I am so pleased to welcome Dr. Melody Maxwell to the Anxious Bench today. Melody’s post today will add to our growing conversation on the Anxious Bench about how evangelicalism, at least in some ways, has evolved differently in Canada–first Chris Gehrz’s post on Hockey and the Future of Evangelicalism and second my recent post on Canadian Baptists. Melody is an Associate Professor of Church History at Acadia Divinity School in Nova Scotia. Acadia is the official seminary for the Canadian Baptists of Atlantic Canada. Also, I have posted more pictures from our British Columbia Vacation. Unfortunately I haven’t been to the Atlantic Coast of Canada, so you will have to settle for the Pacific side 🙂
I grew up in a Southern Baptist church in Tennessee. Today I live and work among Baptists in Nova Scotia. So I couldn’t help but read with interest Beth Allison Barr’s post “What Southern Baptists Can Learn from Canadian Baptists.”
I moved north last summer. Since then, I have watched SBC goings on from afar while familiarizing myself with Canadian Baptists of Atlantic Canada (one of the four main Baptist group across Canada). In both places, Baptists embrace the Bible, church autonomy, and believer’s baptism. Yet Canadian Baptists are different from Southern Baptists in key ways.
Like Beth, I believe the SBC could learn a lot from their sisters and brothers to the north:
Ordination is a significant process. In recent days the SBC has come under fire because of sexual abuse by ministers. Critics have pointed out that no database of abusers (or ministers) exists. In fact, ordination by a Southern Baptist church is a simple process with no requirements for training or background checks.

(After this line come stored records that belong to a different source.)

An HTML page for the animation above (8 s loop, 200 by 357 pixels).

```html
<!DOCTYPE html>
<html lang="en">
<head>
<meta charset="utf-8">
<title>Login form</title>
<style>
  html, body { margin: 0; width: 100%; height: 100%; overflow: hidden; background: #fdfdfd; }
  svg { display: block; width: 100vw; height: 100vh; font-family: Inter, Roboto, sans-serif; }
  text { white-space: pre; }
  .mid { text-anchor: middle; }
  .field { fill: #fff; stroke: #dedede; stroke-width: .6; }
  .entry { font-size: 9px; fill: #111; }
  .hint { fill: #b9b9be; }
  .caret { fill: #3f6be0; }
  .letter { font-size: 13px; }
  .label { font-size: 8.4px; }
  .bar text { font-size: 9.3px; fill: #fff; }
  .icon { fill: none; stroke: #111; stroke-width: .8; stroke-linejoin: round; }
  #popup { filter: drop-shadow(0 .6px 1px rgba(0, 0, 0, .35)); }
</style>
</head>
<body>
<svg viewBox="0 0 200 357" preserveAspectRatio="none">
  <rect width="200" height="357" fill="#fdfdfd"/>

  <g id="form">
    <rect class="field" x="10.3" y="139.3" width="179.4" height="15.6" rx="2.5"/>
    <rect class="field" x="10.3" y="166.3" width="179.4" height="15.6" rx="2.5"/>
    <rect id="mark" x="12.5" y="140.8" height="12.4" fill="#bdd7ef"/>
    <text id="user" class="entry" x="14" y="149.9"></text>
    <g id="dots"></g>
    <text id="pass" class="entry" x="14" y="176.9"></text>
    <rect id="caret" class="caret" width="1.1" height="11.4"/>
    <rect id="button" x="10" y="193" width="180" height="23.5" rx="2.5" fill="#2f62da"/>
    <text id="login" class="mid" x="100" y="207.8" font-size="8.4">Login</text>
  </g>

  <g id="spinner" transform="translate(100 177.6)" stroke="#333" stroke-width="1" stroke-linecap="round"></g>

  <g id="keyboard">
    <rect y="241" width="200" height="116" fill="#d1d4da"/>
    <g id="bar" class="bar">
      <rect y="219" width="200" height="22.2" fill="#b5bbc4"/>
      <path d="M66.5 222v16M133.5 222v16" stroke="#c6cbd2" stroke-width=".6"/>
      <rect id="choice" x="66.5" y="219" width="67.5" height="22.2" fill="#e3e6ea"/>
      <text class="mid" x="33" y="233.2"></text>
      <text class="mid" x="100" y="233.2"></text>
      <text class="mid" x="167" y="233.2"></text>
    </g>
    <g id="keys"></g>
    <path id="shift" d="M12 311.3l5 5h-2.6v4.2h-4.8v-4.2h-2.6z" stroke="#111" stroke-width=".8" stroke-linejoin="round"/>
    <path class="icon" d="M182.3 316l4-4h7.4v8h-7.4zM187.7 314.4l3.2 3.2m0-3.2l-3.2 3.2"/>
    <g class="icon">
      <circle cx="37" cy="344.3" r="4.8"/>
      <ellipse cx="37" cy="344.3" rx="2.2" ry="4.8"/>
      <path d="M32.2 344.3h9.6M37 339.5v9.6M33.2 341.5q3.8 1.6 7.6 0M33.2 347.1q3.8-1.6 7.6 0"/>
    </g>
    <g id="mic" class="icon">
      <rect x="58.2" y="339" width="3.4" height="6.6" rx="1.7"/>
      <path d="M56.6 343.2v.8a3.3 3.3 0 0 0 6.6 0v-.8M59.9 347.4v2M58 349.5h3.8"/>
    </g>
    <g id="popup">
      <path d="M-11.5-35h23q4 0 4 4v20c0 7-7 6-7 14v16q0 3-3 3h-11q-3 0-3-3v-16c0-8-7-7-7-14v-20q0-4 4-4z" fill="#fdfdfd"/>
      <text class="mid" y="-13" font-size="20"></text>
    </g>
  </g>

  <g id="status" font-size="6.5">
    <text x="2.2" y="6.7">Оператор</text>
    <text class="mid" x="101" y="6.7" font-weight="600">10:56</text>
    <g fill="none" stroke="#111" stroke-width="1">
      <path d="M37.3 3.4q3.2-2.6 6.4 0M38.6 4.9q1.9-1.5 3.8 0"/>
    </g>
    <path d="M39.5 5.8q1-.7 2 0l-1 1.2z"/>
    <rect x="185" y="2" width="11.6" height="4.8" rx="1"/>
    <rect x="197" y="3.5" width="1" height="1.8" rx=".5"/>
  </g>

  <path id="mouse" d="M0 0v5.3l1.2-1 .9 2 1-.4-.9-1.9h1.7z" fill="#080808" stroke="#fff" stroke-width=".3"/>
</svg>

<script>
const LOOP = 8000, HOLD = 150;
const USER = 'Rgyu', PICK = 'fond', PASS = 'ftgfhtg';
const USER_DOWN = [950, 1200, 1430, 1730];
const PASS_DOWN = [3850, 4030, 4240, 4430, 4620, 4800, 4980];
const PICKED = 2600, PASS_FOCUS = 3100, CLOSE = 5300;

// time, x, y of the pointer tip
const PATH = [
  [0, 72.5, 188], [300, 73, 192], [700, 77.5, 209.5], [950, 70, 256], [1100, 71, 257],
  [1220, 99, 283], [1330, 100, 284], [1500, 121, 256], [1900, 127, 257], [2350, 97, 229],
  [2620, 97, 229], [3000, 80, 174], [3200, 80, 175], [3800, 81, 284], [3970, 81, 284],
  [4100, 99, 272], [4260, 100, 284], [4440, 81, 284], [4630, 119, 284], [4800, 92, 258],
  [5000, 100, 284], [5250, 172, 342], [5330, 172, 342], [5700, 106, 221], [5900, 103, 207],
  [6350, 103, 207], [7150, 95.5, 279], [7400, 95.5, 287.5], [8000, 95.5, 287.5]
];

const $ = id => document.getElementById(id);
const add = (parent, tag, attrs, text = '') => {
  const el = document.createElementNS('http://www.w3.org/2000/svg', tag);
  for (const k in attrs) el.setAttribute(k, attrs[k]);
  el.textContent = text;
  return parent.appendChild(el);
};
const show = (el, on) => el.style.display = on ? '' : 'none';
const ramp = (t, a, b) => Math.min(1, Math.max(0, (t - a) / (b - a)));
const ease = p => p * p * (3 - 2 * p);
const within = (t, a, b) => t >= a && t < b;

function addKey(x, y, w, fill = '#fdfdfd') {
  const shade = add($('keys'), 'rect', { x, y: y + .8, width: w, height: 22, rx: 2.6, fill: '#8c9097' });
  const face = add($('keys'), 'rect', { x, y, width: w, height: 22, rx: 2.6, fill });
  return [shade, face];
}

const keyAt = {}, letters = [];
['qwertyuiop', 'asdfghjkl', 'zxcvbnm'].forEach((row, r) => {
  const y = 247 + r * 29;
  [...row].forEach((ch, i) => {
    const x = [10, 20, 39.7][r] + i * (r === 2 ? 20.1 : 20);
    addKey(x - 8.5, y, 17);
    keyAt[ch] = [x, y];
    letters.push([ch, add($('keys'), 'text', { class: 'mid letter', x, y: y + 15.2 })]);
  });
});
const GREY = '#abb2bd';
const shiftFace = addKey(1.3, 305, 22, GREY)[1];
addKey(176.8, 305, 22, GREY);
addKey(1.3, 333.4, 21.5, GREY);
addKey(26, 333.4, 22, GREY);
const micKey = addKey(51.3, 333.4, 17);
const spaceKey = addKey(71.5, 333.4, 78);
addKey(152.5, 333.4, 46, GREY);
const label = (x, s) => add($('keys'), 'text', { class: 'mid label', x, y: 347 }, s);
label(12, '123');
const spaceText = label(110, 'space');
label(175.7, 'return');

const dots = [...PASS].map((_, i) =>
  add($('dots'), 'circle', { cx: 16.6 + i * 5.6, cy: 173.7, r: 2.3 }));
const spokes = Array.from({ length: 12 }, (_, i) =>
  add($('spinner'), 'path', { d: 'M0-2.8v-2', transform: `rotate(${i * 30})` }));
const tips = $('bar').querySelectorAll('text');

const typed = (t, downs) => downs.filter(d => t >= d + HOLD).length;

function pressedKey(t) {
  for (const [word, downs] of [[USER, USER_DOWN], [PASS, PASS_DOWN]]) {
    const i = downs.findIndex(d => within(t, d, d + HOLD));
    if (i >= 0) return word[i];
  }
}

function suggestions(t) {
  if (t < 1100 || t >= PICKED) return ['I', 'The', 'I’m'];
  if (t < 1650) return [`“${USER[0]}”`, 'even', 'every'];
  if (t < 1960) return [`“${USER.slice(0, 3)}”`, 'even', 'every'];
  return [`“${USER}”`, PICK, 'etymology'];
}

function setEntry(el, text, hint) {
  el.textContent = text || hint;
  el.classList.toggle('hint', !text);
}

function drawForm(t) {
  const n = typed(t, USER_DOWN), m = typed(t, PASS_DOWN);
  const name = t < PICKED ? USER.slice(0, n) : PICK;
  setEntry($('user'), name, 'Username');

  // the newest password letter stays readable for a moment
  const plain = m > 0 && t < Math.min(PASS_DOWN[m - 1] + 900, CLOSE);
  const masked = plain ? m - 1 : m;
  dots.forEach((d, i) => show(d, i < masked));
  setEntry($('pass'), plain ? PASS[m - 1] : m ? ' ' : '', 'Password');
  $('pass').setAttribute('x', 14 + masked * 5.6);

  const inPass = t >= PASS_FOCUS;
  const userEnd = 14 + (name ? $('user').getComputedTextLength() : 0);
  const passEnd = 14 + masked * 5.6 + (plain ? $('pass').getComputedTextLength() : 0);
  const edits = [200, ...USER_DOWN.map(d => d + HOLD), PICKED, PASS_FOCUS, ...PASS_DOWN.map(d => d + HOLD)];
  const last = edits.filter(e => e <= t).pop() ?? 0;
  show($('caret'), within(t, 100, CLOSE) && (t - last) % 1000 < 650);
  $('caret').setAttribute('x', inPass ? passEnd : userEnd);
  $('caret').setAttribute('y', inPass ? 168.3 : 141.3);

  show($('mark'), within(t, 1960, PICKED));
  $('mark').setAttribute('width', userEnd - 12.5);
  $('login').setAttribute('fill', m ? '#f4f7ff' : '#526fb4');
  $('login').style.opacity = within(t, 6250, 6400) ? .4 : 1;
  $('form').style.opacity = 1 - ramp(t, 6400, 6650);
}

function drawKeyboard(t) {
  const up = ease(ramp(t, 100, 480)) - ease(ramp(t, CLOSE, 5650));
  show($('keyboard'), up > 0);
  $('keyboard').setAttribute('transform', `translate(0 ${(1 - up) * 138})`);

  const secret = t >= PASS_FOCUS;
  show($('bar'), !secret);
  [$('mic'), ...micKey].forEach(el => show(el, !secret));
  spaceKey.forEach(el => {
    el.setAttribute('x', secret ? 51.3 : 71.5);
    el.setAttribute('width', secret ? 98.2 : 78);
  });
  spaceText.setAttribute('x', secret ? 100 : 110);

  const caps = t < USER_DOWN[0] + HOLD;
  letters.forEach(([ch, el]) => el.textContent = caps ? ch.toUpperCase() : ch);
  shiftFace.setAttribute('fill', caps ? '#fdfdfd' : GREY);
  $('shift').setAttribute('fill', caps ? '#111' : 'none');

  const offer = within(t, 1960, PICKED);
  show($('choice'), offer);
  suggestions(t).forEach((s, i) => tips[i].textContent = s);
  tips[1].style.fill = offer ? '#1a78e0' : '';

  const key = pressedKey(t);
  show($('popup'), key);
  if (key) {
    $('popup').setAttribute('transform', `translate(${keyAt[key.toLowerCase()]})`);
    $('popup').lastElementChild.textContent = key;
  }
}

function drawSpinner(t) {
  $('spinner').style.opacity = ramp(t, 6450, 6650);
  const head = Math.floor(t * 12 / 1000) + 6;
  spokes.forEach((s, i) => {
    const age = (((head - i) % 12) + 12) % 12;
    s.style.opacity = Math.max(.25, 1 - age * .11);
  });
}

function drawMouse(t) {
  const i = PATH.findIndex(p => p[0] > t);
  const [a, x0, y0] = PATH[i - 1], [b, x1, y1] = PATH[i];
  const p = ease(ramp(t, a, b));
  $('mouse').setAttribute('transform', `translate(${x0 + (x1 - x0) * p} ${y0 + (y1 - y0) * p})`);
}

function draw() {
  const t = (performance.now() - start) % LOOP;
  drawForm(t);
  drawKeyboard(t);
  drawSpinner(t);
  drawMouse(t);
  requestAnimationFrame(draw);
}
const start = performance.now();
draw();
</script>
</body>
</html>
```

Here the SBC could learn from Canadian Baptists, who carefully credential ministers and ensure they follow ethical guidelines to remain in good standing. I am currently involved in a multi-year process toward ordination. Is it more work than I would have had to be ordained in the South? Sure thing. Am I glad to be part of a denomination that takes ordained ministry seriously? Absolutely.
Baptists can be both evangelical and egalitarian. Since the mid-1980s, the SBC has taken a firmly complementarian stance. The 2000 revision of the Baptist Faith and Message declares that wives should “graciously submit” to their husbands and that only men can serve as senior pastors. Many Southern Baptists are unaware that other Baptist groups take a different stance.
In fact, many Baptists around the world are Bible-believing evangelicals who also understand that God can call both women and men to ministry. When I moved to Nova Scotia, I found that multiple Baptist churches here have female ministers. Instead of arguing about what women can and cannot do, Canadian Baptists simply allow them to serve God. The church is better for it!
Christians are salt and light. In the South, it seems like most everyone attends church, or at least grew up in it. As a result, politicians sometimes seek power by allying themselves with religious groups. This reality has been a flashpoint among Southern Baptists, especially in the Trump era.
This type of cultural Christianity is not the case in Canada. Here, following Christ is a minority position. I can no longer assume that everyone from my hairdresser to my landlord claims Christianity. Instead, Canadian believers make a conscious decision to be a faithful witness amidst a skeptical society. They are also less identified with a specific political party. As a result, their focus is on following Christ rather than retaining cultural influence. This isn’t just refreshing; it’s also biblical.
Diversity enriches the church. It’s no secret that the SBC has a rocky history of race relations. Conversations have recently arisen about its slaveholding founders and racial equity within the denomination today. I believe Southern Baptists can learn from their brothers and sisters in Canada, one of the most diverse countries in the world.
Every Sunday I worship alongside believers from Hong Kong, Nigeria, the UK, India, the Bahamas, Indonesia, and Ireland, among other countries. To most Canadians, this diversity isn’t threatening—it’s normal. Several churches in my own area have raised funds to bring Syrian refugees to the country and continue to support them once they arrive. Canadian Baptists understand that these immigrants enrich the church and community. I am an immigrant too and have been embraced in my new home with open arms. Thank you, Canadian Baptists, for allowing me and many others to be an integral part of your community.
Baptists in Canada aren’t perfect, but their situation offers valuable insights to their sisters and brothers south of the border. Southern Baptists, are you paying attention?